Message 3: The role of academic research in generating knowledge about the war and related injustices
There seem to be two types of knowledge: truth generated by ethical research and propaganda created on twisted facts. The Russian war in Ukraine has showcased one more time that the knowledge people form, based on the information sources they prioritise, shapes minds, lives and history. The line between truth and propaganda, sadly, becomes blurred for those who do not have the knowledge and skills of distinguishing between credible and non-credible information sources. Disinformation in our ‘post-truth’ world (Ylä-Anttila, 2018, p. 356) becomes a fertile ground for different types of persecution and discrimination. The ‘post-truth’ demagoguery is, arguably, a culprit of our technological advancement, as copious sources of information bombard us with what we are left to interpret as believable or not.
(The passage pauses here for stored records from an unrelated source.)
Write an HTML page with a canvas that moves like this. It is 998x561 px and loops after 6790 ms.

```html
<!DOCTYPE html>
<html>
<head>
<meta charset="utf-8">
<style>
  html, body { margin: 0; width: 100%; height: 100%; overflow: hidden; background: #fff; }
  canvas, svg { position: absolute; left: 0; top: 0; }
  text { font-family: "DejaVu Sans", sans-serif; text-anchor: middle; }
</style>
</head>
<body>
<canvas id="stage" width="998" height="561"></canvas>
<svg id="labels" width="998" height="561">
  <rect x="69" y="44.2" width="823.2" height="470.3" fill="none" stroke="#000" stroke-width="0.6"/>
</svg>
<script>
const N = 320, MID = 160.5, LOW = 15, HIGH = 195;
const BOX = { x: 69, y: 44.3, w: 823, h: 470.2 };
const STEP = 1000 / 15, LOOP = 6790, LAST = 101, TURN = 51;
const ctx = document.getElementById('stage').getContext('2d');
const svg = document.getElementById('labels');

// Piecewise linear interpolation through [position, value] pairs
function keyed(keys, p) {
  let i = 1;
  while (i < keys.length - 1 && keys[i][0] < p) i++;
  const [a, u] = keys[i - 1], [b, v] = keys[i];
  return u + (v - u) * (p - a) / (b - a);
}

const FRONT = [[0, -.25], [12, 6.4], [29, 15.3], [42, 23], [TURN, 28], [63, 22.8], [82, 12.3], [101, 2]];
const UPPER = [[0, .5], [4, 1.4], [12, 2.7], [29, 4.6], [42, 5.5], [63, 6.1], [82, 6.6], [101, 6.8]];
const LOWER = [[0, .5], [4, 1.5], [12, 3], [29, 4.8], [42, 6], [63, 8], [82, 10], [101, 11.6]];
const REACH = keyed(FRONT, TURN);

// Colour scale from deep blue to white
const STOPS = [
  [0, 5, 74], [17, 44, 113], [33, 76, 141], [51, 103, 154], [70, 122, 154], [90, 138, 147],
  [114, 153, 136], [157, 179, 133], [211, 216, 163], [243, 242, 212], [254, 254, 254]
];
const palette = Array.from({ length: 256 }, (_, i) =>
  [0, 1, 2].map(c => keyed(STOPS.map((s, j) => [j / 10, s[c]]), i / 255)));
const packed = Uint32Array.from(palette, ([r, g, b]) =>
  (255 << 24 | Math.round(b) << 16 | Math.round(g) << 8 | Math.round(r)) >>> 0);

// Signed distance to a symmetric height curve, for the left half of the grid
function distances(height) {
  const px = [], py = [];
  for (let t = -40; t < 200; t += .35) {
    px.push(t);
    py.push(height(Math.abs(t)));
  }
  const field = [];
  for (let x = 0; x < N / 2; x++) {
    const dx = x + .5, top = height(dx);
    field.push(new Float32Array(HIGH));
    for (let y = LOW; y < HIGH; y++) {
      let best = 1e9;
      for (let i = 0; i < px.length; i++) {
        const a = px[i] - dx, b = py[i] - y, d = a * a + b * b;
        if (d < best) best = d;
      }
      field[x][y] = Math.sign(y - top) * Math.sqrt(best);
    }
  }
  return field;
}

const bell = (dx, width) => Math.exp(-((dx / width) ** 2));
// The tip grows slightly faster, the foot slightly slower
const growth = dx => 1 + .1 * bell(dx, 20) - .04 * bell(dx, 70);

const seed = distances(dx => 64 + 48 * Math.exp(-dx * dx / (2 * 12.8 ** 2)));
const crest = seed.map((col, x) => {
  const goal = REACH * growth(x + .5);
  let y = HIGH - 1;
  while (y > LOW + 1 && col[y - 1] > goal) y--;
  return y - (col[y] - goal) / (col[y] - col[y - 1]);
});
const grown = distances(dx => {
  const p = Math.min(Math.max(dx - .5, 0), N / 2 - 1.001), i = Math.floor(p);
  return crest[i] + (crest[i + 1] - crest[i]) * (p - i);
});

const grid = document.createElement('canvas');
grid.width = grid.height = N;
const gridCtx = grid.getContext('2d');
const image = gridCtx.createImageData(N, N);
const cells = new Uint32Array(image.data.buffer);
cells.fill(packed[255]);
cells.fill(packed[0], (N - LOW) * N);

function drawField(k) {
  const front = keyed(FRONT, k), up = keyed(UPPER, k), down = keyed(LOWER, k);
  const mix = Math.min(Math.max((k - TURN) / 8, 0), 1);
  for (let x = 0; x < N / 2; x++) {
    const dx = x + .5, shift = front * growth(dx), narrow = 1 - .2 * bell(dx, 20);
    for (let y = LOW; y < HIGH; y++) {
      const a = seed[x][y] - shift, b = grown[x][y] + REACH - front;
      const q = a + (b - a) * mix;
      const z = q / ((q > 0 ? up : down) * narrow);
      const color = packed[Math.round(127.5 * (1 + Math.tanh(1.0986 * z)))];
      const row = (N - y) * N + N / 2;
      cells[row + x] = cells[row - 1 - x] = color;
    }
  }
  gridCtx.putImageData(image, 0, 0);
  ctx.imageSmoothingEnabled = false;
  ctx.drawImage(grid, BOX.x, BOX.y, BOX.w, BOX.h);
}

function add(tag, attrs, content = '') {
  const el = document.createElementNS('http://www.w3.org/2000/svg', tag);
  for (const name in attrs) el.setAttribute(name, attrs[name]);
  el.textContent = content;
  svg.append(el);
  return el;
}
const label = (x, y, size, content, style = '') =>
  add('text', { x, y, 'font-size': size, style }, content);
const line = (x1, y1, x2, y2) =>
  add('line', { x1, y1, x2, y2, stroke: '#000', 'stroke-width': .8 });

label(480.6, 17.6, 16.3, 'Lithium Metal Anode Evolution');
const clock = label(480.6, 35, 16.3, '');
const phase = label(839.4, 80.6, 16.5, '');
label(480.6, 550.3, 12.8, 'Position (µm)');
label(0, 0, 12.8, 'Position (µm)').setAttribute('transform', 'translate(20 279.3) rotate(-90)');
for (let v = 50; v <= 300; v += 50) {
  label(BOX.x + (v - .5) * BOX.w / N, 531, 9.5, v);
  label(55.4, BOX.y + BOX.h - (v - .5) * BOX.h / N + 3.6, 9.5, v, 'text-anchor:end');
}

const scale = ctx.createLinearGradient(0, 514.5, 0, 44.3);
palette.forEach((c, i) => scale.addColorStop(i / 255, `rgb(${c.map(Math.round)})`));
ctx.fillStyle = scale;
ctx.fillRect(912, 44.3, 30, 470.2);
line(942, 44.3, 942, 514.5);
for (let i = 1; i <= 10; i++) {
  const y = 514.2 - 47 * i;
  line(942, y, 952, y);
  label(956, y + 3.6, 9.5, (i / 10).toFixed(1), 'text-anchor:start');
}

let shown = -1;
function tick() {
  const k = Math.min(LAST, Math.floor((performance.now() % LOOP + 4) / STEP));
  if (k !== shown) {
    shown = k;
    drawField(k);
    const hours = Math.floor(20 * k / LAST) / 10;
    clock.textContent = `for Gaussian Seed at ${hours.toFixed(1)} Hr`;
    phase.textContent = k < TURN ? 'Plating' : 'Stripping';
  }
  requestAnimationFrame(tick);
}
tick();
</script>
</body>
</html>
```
High-quality ethical research and its dissemination is the only tool that is left to help us navigate our way and help others in this dynamic world.
‘High-quality ethical research and its dissemination is the only tool that is left to help us navigate our way and help others in this dynamic world.’
As academic researchers, we have a duty to the current and next generations to ensure that high-quality ethical research about the war survives in our global society – to counter propaganda and become the saviour of the world population in this ‘post-truth world’. Research determines the knowledge that humanity holds. It defines the future.
It is essential to continue reflecting on these three messages, carrying on with learning events such as the one that served as a platform for this valuable discussion.
Freire, P. (2007). Pedagogy of the oppressed (M. B. Ramos, Trans.). Continuum. (Original work published 1970)
Marshall, C., & Scribner, J. D. (1991). ‘It’s all political’: Inquiry into the micropolitics of education. Education and Urban Society, 23(4), 347–355.
Ylä-Anttila, T. (2018). Populist knowledge: ‘Post-truth’ repertoires of contesting epistemic authorities. European Journal of Cultural and Political Sociology, 5(4), 356–388.